The sun shining again and the forecast hot so we set off from Henley Park across the deer park and were soon approaching Henley on Thames. We opted to walk through Phyllis Court Club where a croquet match was in full flow – a very English spectacle with all players dressed in white playing on perfecty maintained lawns against the backdrop of the river.
The walk takes us through the town along the riverside, passing the classical Henley bridge with the Regatta headquarters and Leander club on one side of the river and the Angel on the Bridge www.theangelhenley.com on the other. The pub is always busy – being one of the few places right on the riverside and today is no exception.
We pass Hobbs boatyard offering boats for hire and they too are busy as it comes towards the end of the season, making the most of the good weather and river conditions. On towards Marsh Lock we pass the River and Rowing Museum www.rrm.co.uk and then Rod Eyot with houses only accessible by boat. It looks like a romantic dream when the river is like this but in the winter floods it is a different story. A notice board has been put up at Marsh lock to tell you about the fish to be found in the Thames and about the fish ladders that have been installed at the weirs to help the fish journey upriver to spawn.
The path now opens out on to water meadows alive with with flowers that thrive in marshland and wends its way beside the river towards Shiplake. We pass over a small bridge and alongside a garden with a miniature railway, past other large riverside homes and over the level railway crossing to Lower Shiplake. We are soon at Shiplake lock where there are permanent tents used in summer by their owners, some still in use as the season draws to an end. We cross fields of livestock and pass beside the Shiplake college boat houses with a glimpse of the college and church high up on the hill. The path narrows and follows the river closely with open views to our right looking over towards Binfield Heath.
We are coming towards Sonning on Thames a very picturesque village but, as it is one of the few river crossings for vehicles, the bridge is always busy with a steady stream of traffic. There are a number of luxury hotels and restaurants here but we are heading for the tranquil lock keepers garden. This little oasis serves sandwiches and homemade cakes to passers by with tables and chairs under the apple trees. There is some indoor space if the weather makes it neccessary to shelter but it really comes in to its own on a day like today. You feel as though you are miles from anywhere with not a care in the world.

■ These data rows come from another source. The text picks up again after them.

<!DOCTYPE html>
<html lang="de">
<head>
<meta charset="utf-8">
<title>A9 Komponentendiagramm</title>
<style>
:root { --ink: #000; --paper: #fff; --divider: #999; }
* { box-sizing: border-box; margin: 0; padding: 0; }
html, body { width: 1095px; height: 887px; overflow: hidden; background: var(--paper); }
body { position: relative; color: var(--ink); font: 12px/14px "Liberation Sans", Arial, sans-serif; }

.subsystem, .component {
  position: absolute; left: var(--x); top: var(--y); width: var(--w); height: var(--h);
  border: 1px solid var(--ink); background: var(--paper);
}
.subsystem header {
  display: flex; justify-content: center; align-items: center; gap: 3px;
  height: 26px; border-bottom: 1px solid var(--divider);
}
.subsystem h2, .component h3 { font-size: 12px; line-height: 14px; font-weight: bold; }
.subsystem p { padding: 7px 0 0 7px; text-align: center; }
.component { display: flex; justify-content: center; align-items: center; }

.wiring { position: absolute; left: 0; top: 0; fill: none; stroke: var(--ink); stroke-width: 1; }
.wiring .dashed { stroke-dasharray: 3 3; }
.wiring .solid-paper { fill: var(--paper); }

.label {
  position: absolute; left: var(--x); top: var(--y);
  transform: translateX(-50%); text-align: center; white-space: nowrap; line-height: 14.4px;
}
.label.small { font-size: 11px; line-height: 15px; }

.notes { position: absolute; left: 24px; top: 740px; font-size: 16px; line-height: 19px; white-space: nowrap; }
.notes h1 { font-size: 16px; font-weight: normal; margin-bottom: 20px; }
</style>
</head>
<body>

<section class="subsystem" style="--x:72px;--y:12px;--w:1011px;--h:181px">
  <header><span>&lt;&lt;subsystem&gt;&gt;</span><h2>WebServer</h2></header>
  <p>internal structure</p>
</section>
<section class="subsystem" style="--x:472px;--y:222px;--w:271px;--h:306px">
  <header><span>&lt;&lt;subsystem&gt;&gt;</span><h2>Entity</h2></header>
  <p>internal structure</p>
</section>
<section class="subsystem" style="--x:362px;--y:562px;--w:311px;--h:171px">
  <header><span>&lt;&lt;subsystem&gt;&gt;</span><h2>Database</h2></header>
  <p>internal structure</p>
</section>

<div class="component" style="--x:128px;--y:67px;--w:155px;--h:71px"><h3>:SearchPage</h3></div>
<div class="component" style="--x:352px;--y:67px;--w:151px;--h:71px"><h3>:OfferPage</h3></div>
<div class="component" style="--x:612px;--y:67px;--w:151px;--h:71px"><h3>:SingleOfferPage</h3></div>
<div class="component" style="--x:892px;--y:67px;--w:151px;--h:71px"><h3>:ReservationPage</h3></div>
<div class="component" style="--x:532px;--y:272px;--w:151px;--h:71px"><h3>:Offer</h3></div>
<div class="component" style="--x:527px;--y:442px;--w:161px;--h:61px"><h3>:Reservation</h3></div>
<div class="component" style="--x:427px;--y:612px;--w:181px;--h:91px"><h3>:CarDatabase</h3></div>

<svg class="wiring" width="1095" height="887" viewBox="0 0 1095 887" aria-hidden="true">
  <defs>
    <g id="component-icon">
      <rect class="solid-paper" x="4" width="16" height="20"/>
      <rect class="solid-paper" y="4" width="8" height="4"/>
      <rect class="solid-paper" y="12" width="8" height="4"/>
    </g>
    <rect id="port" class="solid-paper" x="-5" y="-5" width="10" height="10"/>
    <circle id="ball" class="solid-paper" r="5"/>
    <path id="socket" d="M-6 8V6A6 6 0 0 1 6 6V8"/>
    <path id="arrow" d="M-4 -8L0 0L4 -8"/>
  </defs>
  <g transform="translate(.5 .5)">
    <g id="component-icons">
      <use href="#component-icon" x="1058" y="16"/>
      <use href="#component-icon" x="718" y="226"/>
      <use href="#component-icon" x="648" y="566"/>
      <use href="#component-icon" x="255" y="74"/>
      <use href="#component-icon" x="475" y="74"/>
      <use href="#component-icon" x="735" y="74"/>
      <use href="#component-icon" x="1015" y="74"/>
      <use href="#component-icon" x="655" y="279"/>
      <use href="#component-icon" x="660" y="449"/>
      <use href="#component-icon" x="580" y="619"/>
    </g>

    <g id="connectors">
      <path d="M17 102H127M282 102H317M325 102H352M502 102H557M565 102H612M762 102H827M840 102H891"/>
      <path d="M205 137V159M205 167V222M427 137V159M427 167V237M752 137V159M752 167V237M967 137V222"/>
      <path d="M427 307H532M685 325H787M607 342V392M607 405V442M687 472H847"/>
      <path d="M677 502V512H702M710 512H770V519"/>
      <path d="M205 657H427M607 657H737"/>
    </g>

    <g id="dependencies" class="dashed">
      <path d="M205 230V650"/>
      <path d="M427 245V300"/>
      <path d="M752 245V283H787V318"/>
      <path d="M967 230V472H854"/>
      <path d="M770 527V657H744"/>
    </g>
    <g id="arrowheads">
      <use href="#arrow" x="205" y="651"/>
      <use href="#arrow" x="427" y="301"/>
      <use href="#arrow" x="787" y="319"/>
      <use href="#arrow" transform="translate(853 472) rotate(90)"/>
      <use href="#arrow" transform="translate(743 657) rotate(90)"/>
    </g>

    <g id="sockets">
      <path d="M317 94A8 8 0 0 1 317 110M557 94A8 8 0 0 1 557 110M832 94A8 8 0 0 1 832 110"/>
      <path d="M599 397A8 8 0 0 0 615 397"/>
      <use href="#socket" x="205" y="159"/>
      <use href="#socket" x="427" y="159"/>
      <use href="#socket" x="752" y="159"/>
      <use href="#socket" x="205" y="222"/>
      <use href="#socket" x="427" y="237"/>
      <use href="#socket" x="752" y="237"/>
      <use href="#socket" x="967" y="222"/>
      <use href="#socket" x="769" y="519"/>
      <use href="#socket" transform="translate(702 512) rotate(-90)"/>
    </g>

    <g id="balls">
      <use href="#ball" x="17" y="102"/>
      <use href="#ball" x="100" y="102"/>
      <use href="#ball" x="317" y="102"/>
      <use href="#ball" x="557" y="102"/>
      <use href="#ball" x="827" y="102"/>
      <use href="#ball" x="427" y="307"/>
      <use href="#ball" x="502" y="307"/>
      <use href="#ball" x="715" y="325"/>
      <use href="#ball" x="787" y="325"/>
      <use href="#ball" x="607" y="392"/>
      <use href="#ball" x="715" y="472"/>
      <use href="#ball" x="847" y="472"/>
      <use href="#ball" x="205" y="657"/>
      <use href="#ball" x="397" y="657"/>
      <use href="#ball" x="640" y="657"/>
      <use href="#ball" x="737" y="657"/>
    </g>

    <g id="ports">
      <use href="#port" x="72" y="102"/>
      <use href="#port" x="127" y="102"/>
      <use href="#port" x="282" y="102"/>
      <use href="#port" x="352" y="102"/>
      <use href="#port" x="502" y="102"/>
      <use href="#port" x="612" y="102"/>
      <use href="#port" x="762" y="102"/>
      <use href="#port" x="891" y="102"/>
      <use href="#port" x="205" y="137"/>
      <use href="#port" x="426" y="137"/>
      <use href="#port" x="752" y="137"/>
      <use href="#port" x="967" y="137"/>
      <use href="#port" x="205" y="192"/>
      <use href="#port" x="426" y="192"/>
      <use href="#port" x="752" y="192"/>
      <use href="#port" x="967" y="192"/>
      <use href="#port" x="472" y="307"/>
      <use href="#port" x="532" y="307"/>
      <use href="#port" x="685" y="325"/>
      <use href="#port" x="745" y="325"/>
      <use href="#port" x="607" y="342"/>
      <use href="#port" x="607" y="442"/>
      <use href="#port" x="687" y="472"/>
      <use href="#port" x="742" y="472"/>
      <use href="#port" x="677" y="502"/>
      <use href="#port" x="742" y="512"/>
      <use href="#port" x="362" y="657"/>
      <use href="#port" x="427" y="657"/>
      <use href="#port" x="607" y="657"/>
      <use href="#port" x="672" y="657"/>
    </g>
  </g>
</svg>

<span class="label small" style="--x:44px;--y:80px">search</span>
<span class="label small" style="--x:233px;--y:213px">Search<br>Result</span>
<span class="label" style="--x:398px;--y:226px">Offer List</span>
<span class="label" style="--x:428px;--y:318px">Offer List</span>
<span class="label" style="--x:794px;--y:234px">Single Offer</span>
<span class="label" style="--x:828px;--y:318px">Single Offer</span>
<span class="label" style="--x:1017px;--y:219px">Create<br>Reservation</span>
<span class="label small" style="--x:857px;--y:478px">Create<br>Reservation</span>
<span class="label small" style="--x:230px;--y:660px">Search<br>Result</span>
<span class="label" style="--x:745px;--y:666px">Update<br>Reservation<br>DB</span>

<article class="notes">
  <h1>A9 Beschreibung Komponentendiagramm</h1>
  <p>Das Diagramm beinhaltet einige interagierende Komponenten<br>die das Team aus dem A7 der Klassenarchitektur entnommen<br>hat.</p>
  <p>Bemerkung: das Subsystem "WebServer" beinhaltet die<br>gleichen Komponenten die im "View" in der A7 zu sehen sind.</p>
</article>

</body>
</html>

A heron watches from the weir and a light breeze offers respite from the powerful sun. Beside the lock is a small wrought iron gate erected as a memorial to a teacher from Reading Bluecoat school whose grounds lie behind the gate. There is a path nearby that leads to St Andrews Church and the village without going near the busy traffic on the bridge.
The path downstream of Sonning has been upgraded to a level and pleasant path and the lock keeper has ramps that can be connected to the lock gates to make wheelchair access possible which is not the case on all locks and I plan to write to the environment agency making a suggestion that other locks follow suit.
Today we are fortunate enough to be offered a boat ride home on a Drascombe Lugger but the alternative is to use the regular boat service provided by Salter Brothers that conveys passengers from Reading to Henley on Thames http://www.slaterssteamers.co.uk